Giving Voice to the Informal Economy in Pakistan
Over-population remains a critical challenge throughout South Asia. Current figures measure Pakistan’s population to be 207 million. While increasing population provides various opportunities in terms of human resources, it also puts burden on metropolitan areas. More people tend to settle in urban areas for a better standard of living, better governance and more economic opportunities.
For countries like Pakistan, where good governance and efficient public service delivery still remains elusive, this holds true. Strong local governance authorities seem to be a viable solution to address such issues. As in many developing countries, informal sector plays an essential role in the economy of Pakistan as well. Urban informal sector comprises of home based workers, domestic help, street vendors and waste pickers. Street vendors are different as they are running small-scale businesses. Street vendors are the most visible part of the urban informal economy bringing them in close interaction with local authorities.
A new program developed by the Policy Research Institute of Market Economy (PRIME Institute) in collaboration with the Friedrich Naumann Foundation for Freedom (FNF) aims to explore the possibility of revitalizing street vendors’ economies. Embedded in the liberal market economy ideals of conforming to supply and demand, “The Street Vendors Assembly” program explores various possibilities of upscaling the informal economies to formal economies. It also includes documenting the recommendations for policy formations to strengthen urban street economies and thus alleviate poverty.
“This informal sector has become critical to meet the needs of citizens. However, this sector remains isolated in terms of minimum tax generation and temporary locations”
“Street vending in metropolitan areas is mostly a male dominated sector providing fresh produce and other perishable and non-perishable items to middle and low-income families”, notes Muhammad Anwar, Head of Programs and Administration of the FNF Islamabad office.
“This informal sector has become critical to meet the needs of citizens. However, this sector remains isolated in terms of minimum tax generation and temporary locations”, he explains.
Under this program, PRIME Institute organized the first street vendor assembly in one of busiest market areas of Islamabad. This market area supplies the capital city and its suburbs with fresh produce. The assembly focused on providing a platform to people associated with the informal economy to highlight their issues and find solutions in the presence of elected representatives of the Islamabad Municipal Corporation.
While addressing the challenges faced by street vendors, Deputy Mayor of Islamabad elaborated that, various departments are involved in management of the Federal Capital. “We all assume that Capital Development Authority (Islamabad administration) is responsible for solving the sewerage and water issues in market areas as well as residential areas. That is not the case. Under the current setup, water and sewerage facilities of commercial areas currently fall under the purview of Market Committee” informed Syed Zeeshan Naqvi, Deputy Mayor of Islamabad, when asked about how to resolve the water and sewerage issues in the market areas by street vendors.

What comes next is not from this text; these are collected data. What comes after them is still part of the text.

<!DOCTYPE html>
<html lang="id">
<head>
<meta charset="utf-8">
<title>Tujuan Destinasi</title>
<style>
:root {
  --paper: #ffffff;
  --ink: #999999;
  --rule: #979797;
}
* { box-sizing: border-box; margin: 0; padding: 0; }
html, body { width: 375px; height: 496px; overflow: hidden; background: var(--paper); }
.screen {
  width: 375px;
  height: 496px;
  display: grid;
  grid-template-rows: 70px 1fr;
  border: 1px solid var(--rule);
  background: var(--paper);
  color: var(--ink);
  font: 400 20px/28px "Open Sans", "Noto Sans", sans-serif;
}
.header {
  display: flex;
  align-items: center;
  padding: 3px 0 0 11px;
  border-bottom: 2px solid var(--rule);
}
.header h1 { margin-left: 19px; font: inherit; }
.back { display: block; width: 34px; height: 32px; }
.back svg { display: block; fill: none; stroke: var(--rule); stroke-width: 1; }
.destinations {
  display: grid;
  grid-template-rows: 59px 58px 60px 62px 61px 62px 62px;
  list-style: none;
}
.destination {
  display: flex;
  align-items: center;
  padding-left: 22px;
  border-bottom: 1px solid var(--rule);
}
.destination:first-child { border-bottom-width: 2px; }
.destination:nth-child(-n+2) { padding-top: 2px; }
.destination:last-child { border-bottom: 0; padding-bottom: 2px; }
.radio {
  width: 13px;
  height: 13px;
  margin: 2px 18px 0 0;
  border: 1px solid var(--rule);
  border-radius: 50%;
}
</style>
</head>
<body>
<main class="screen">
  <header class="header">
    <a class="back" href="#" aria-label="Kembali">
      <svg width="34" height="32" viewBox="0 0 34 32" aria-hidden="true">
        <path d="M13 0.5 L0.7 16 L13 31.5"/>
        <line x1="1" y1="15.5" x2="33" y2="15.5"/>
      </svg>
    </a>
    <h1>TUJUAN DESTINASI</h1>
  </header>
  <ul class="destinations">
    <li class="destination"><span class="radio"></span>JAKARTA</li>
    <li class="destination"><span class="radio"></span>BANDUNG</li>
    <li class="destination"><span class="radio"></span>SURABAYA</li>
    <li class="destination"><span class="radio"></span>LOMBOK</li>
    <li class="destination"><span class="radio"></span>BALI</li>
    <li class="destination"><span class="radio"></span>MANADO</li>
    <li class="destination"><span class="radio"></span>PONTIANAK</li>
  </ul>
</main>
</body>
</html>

He further shared that as per the local government law, sewerage and water supply is the mandate of the Metropolitan Corporation of Islamabad, of which he is one of the elected office bearers.
While discussing how to solve structural concerns like water sewerage and garbage collection, street vendors were hopeful that if they can inform the right authorities in a timely manner, they could hope to quickly resolve such issues in the future. Numerous street vendors highlighted the pressing apprehension of dealing with authorities who impact their morale. “We work hard to earn an honest day wage, what demoralizes us when authorities treat us with disrespect” many shared.
The Deputy Mayor, on that note, encouraged the street vendors of Islamabad to take initiatives like reporting disputes they face in their day-to-day work - verbally or by writing. Acknowledging the importance of rising digitalization in capturing citizen voices, Deputy Mayor recommended the use of short video clips for issue identification. “To lodge a proper inquiry we encourage you to share your problems with proof like short video clips with us so that we can document them and immediately start redressal of your complaints”
PRIME Institute will conduct ten such Street Vendor Assemblies in various cities across Pakistan till the end of the year to identify and document tangible policy-level recommendations to strengthen urban street economies.